On May 13, 2021, peer-reviewed journal Environmental Science and Technology published a study by Guomao Zheng et al. analyzing the breast milk from 50 mothers in the United States for per- and polyfluoroalkyl substances (PFAS) currently and historically used in manufacturing. The authors found 16 PFAS chemicals in the breastmilk samples with perfluorononanoic acid (PFNA, CAS 72968-3-88) in every sample and perfluorodecanoic acid (PFDA, CAS 335-76-2), perfluorododecanoic acid (PFDoA, CAS 307-55-1), perfluorotridecanoic acid (PFTrDA, CAS 72629-94-8 ), and perfluorohexanoic acid (PFHxA, CAS 307-24-4) in more than 90%.
PFHxA and three other chemicals found in the breastmilk are members of a group of compounds referred to as short-chain PFAS. Short-chain PFAS have been replacing long-chain PFAS in manufactured goods for the last two decades. Chemical manufacturers’ research found they were less likely to accumulate in the body, prompting the US Food and Drug Administration (FDA), US Environmental Protection Agency, and other regulatory bodies to encourage the switch. However, recent reporting by The Guardian finds that chemical companies such as DuPont and Daikin lied about the safety of short-chain PFAS to the FDA. Both companies are reported to have hidden research from the FDA “that suggested toxicity to lab animals’ livers and kidneys at low exposure levels.”

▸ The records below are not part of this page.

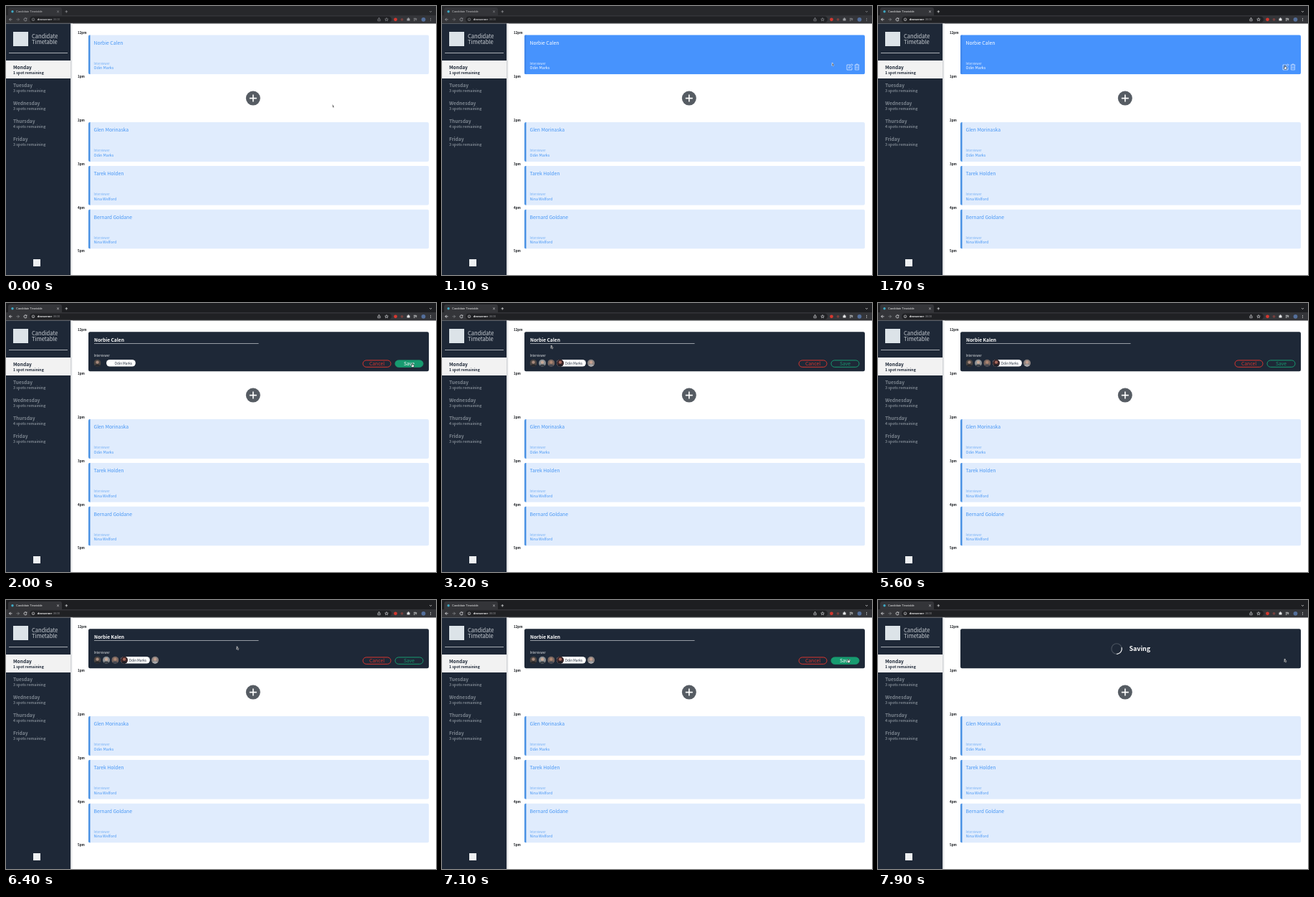
Recreate the animation shown at these times as an HTML page with a canvas. Size 600 by 375 pixels, loop 8000 ms.

```html
<!DOCTYPE html>
<html lang="en">
<head>
<meta charset="utf-8">
<title>Candidate Timetable</title>
<style>
  html, body { margin: 0; width: 100%; height: 100%; overflow: hidden; background: #fff; }
  canvas { display: block; }
</style>
</head>
<body>
<canvas id="stage" width="600" height="375"></canvas>
<script>
const c = document.getElementById('stage').getContext('2d');
const LOOP = 8000, STEP = 100;
const SANS = '"Noto Sans CJK JP", "Noto Sans CJK SC", "Noto Sans", sans-serif';
const UI = '"Liberation Sans", Arial, sans-serif';
const NAVY = '#1e2837', BLUE = '#4696f5', RED = '#d8352f', GREEN = '#179b70';

const FOCUS = 1700, FORM = 1800, FACES = 2100, ERASE = 4300, RETYPE = 4700, SAVING = 7400;

// Pointer path: time, x, y
const PATH = [
  [0, 455, 137], [1099, 455, 137], [1100, 544, 79], [1300, 568, 84], [1900, 568, 85],
  [2000, 567, 86], [2300, 567, 86], [3000, 160, 62], [3200, 152, 59], [3500, 146.5, 51],
  [6000, 146.5, 51], [6900, 567, 84], [7100, 567, 84], [7900, 567, 82], [LOOP, 567, 82]
];

function pointerAt(t) {
  const i = PATH.findIndex(p => p[0] > t);
  const [t0, x0, y0] = PATH[i - 1], [t1, x1, y1] = PATH[i];
  const k = (t - t0) / (t1 - t0), e = k * k * (3 - 2 * k);
  return { x: x0 + (x1 - x0) * e, y: y0 + (y1 - y0) * e };
}

function text(s, x, y, size, color, weight = 400, align = 'left', family = SANS) {
  c.font = `${weight} ${size}px ${family}`;
  c.textAlign = align;
  c.fillStyle = color;
  c.fillText(s, x, y);
}

function rect(x, y, w, h, color) {
  c.fillStyle = color;
  c.fillRect(x, y, w, h);
}

function pill(x, y, w, h, r, fill, stroke) {
  c.beginPath();
  c.roundRect(x, y, w, h, r);
  if (fill) { c.fillStyle = fill; c.fill(); }
  if (stroke) { c.strokeStyle = stroke; c.lineWidth = 1; c.stroke(); }
}

function disc(x, y, r, color) {
  c.beginPath();
  c.arc(x, y, r, 0, 7);
  c.fillStyle = color;
  c.fill();
}

function path(d, x, y, stroke, width = 0.8, fill) {
  const p = new Path2D(d);
  c.save();
  c.translate(x, y);
  if (fill) { c.fillStyle = fill; c.fill(p); }
  if (stroke) { c.strokeStyle = stroke; c.lineWidth = width; c.stroke(p); }
  c.restore();
}

function browser(active) {
  const icon = active ? '#e4e5e7' : '#9b9da1', dim = active ? '#85878b' : '#707276';
  rect(0, 0, 600, 14, active ? '#1d1e21' : '#27282b');
  pill(3, 2, 75, 14, 3, '#343539');
  rect(0, 13, 600, 11.5, '#343539');
  pill(33, 14.6, 505, 8.4, 4.2, '#202124');
  disc(9, 7.7, 1.7, '#3fa9c4');
  text('Candidate Timetable', 14, 9.2, 4, active ? '#eceded' : '#c4c5c7', 400, 'left', UI);
  path('M-1.3-1.3L1.3 1.3M1.3-1.3L-1.3 1.3', 72.5, 7.8, icon, 0.6);
  path('M-1.8 0H1.8M0-1.8V1.8', 84.3, 7.8, icon, 0.7);
  path('M-1.5-.8L0 .8L1.5-.8', 592.5, 7.8, icon, 0.7);
  path('M2 0H-2M0-2L-2 0L0 2', 6.5, 18.8, icon);
  path('M-2 0H2M0-2L2 0L0 2', 16.5, 18.8, dim);
  path('M1.6-1.2A2 2 0 1 0 2 .3M1.9-2.2V-.8H.5', 27, 18.8, icon);
  path('M-1.8 0A1.8 1.8 0 1 0 1.8 0A1.8 1.8 0 1 0-1.8 0M0-.2V1', 38, 18.8, icon, 0.6);
  text('devserver', 43.8, 20.4, 4.3, active ? '#fff' : '#d9dadc', 700, 'left', UI);
  text(':3600', 64.5, 20.4, 4.3, dim, 400, 'left', UI);
  path('M-1-.5H-1.7V2.2H1.7V-.5H1M0 1V-2.2M-1-1.3L0-2.3L1-1.3', 520.5, 18.6, icon, 0.6);
  path('M0-2.3L.7-.7L2.3-.6L1 .4L1.5 2L0 1.1L-1.5 2L-1 .4L-2.3-.6L-.7-.7Z', 531, 18.8, icon, 0.6);
  disc(543.5, 18.8, 2.4, '#d5382f');
  disc(552.5, 18.8, 1.9, '#75403e');
  path('M-2-1H-.7A.9.9 0 1 1 .8-1H2V2H-2Z', 561.5, 18.6, null, 0, icon);
  path('M-2.2-1.5H1M-2.2 0H1M-2.2 1.5H-.3M1.7-1.8V1.4', 571, 18.8, icon, 0.7);
  disc(582.5, 18.8, 2.9, '#546f9b');
  for (const dy of [-1.6, 0, 1.6]) disc(592.5, 18.8 + dy, 0.5, icon);
}

function sidebar() {
  rect(0, 24.5, 90, 351, NAVY);
  const shade = c.createLinearGradient(90, 0, 93, 0);
  shade.addColorStop(0, '#c9ccd0');
  shade.addColorStop(1, '#fff');
  rect(90, 24.5, 3, 351, shade);
  rect(10, 36, 21, 20, '#dce3e8');
  text('Candidate', 36, 44.6, 7.6, '#c9ced4', 300);
  text('Timetable', 36, 53.2, 7.6, '#c9ced4', 300);
  rect(4, 65, 82, 1, '#a8adb4');
  rect(0, 76, 90, 25, '#f2f2f2');
  ['Monday', 'Tuesday', 'Wednesday', 'Thursday', 'Friday'].forEach((day, i) => {
    const spots = [1, 3, 3, 4, 3][i], y = 87.6 + 25 * i, color = i ? '#7c858f' : NAVY;
    text(day, 10, y, 6.6, color, 700);
    text(`${spots} spot${spots > 1 ? 's' : ''} remaining`, 10, y + 7.2, 5.2, color, 700);
  });
  rect(38, 353, 10, 10, '#eef0f2');
}

function booking(y, name, host, hover) {
  c.save();
  c.beginPath();
  c.roundRect(115, y, 475, 55, 2.2);
  c.clip();
  rect(115, y, 475, 55, hover ? '#4793fd' : '#e0ecfd');
  rect(115, y, 2.5, 55, hover ? '#4389ec' : '#4a92e4');
  c.restore();
  const color = hover ? '#fff' : BLUE;
  text(name, 122.5, y + 13.2, 6.75, color);
  text('Interviewer', 122.5, y + 41.2, 4.15, hover ? '#e5efff' : '#72aef5', 300);
  text(host, 122.5, y + 47.7, 5.25, color);
  if (!hover) return;
  path('M1-3H-4V4H3V.5M-1.5 1.5L-1-.5L3-4.2L4.3-2.9L.4 1Z', 569, 85, '#d9e8ff', 0.8);
  path('M-3.3-2.8H3.3M-1.2-2.8V-4H1.2V-2.8M-2.6-2.8V4H2.6V-2.8M-1-1V2.5M1-1V2.5', 579, 85, '#d9e8ff', 0.7);
}

function avatar(x, back, skin, coat) {
  c.save();
  c.beginPath();
  c.arc(x, 83.7, 5, 0, 7);
  c.clip();
  rect(x - 5, 78, 10, 12, back);
  c.beginPath();
  c.ellipse(x, 89, 4, 3.4, 0, 0, 7);
  c.fillStyle = coat;
  c.fill();
  disc(x, 82.6, 2.2, skin);
  c.restore();
}

function button(x, label, color, filled) {
  pill(x + 0.5, 79.9, 39, 9.4, 4.7, filled ? color : null, color);
  text(label, x + 20, 87.1, 6.75, filled ? '#fff' : color, 400, 'center');
}

function form(name, loaded, saveHover) {
  pill(115, 40.3, 475, 55, 2.2, NAVY);
  text(name, 123, 53.9, 6.6, '#fff', 700);
  rect(123, 56, 229.5, 0.8, '#b4b9c0');
  text('Interviewer', 122.7, 74.8, 4.15, '#e6e8eb');
  avatar(127.5, '#4c4643', '#a88a7c', '#27282c');
  const x = loaded ? 160 : 140;
  if (loaded) {
    avatar(140, '#8d9194', '#c9aa98', '#3c4147');
    avatar(152.3, '#79665f', '#ad8672', '#454852');
    avatar(208, '#8e8582', '#c5a090', '#a6a7aa');
  }
  pill(x, 78.9, 40.8, 9.7, 4.8, '#fff');
  if (loaded) avatar(165, '#3a2528', '#a5685c', '#1d1e25');
  text('Odin Marks', x + 11.6, 85.5, 4.65, NAVY);
  button(497.5, 'Cancel', RED, false);
  button(542.5, 'Save', GREEN, saveHover);
}

function saving(t) {
  pill(115, 40.3, 475, 55, 2.2, NAVY);
  const turn = (t - 7900) / 1000 * Math.PI * 2;
  const arc = (from, to, color) => {
    c.beginPath();
    c.arc(333, 68, 7.2, from, to);
    c.strokeStyle = color;
    c.lineWidth = 1.1;
    c.stroke();
  };
  arc(0, 7, '#4a535f');
  arc(turn - 0.25, turn + 1.6, '#fff');
  text('Saving', 350.5, 71.3, 8.9, '#fff', 700);
}

function pointer({ x, y }, kind) {
  if (kind === 'hand')
    path('M-.6-1.8Q0-2.6.5-1.8V0L2.3.5V2.2L1.6 3.6H-.6L-2 1.4L-1.5.8L-.6 1.4Z', x, y, '#111', 0.5, '#fff');
  else if (kind === 'beam')
    path('M-1-2.5Q0-2.5 0-2Q0-2.5 1-2.5M0-2V2M-1 2.5Q0 2.5 0 2Q0 2.5 1 2.5', x, y, '#fff', 0.6);
  else
    path('M0 0V4.4L1-.1L1 3.5L1.8 5.1L2.5 4.8L1.8 3.2H3.2Z', x, y, '#fff', 0.4, '#111');
}

function draw(t) {
  const p = pointerAt(t), editing = t >= FORM && t < SAVING;
  const over = (x0, y0, x1, y1) => p.x >= x0 && p.x <= x1 && p.y >= y0 && p.y <= y1;
  const onSave = editing && over(542, 79, 583, 90);
  rect(0, 0, 600, 375, '#fff');
  browser(t >= FOCUS);
  sidebar();

  ['12pm', '1pm', '2pm', '3pm', '4pm', '5pm'].forEach((hour, i) =>
    text(hour, 100, 39.4 + 60.8 * i, 4.5, '#15181c', 700));
  disc(344.8, 128.6, 10, '#565c63');
  path('M-5 0H5M0-5V5', 344.8, 128.6, '#fff', 1.6);
  booking(162, 'Glen Morinaska', 'Odin Marks');
  booking(222.8, 'Tarek Holden', 'Nina Welford');
  booking(283.5, 'Bernard Goldane', 'Nina Welford');

  const initial = t < ERASE ? 'C' : t < RETYPE ? '' : 'K';
  if (t < FORM) booking(40.3, 'Norbie Calen', 'Odin Marks', over(115, 40, 590, 96));
  else if (editing) form(`Norbie ${initial}alen`, t >= FACES, onSave);
  else saving(t);

  const onIcon = t < FORM && over(564, 80, 583, 90);
  const onField = editing && over(123, 45, 352, 57);
  const typing = t >= ERASE && t < 6000;
  if (!typing) pointer(p, onSave || onIcon ? 'hand' : onField ? 'beam' : 'arrow');
}

const start = performance.now();
function tick() {
  const t = (performance.now() - start) % LOOP;
  draw(Math.floor(t / STEP) * STEP);
  requestAnimationFrame(tick);
}
tick();
</script>
</body>
</html>
```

In late April, a group of universities and NGOs launched a publicly accessible database of studies measuring health effects from 29 PFAS (FPF reported). PFAS are widely used in food packaging, cosmetics, textiles, and other household materials largely as a water and grease repellents (FPF reported). This is concerning as Zheng et al. found that while levels of “legacy” long-chain PFAS in human breastmilk is declining, the concentrations of short-chain PFAS in breastmilk “have almost tripled between 1996 and 2019.” Restaurants and other organizations have begun moving away from the use of PFAS altogether (FPF reported here and here), while local governments and national health organizations are beginning to strengthen regulations around the highly persistent substances (FPF reported here and here).
Guomao Zheng, et al. (May 13, 2021). “Per- and Polyfluoroalkyl Substances (PFAS) in Breast Milk: Concerning Trends for Current-Use PFAS.” Environmental Science and Technology
Tom Perkins (May 12, 2021). “Chemical giants hid dangers of ‘forever chemicals’ in food packaging.” The Guardian
Tom Perkins (May 13, 2021). “Study finds alarming levels of ‘forever chemicals’ in US mothers’ breast milk.” The Guardian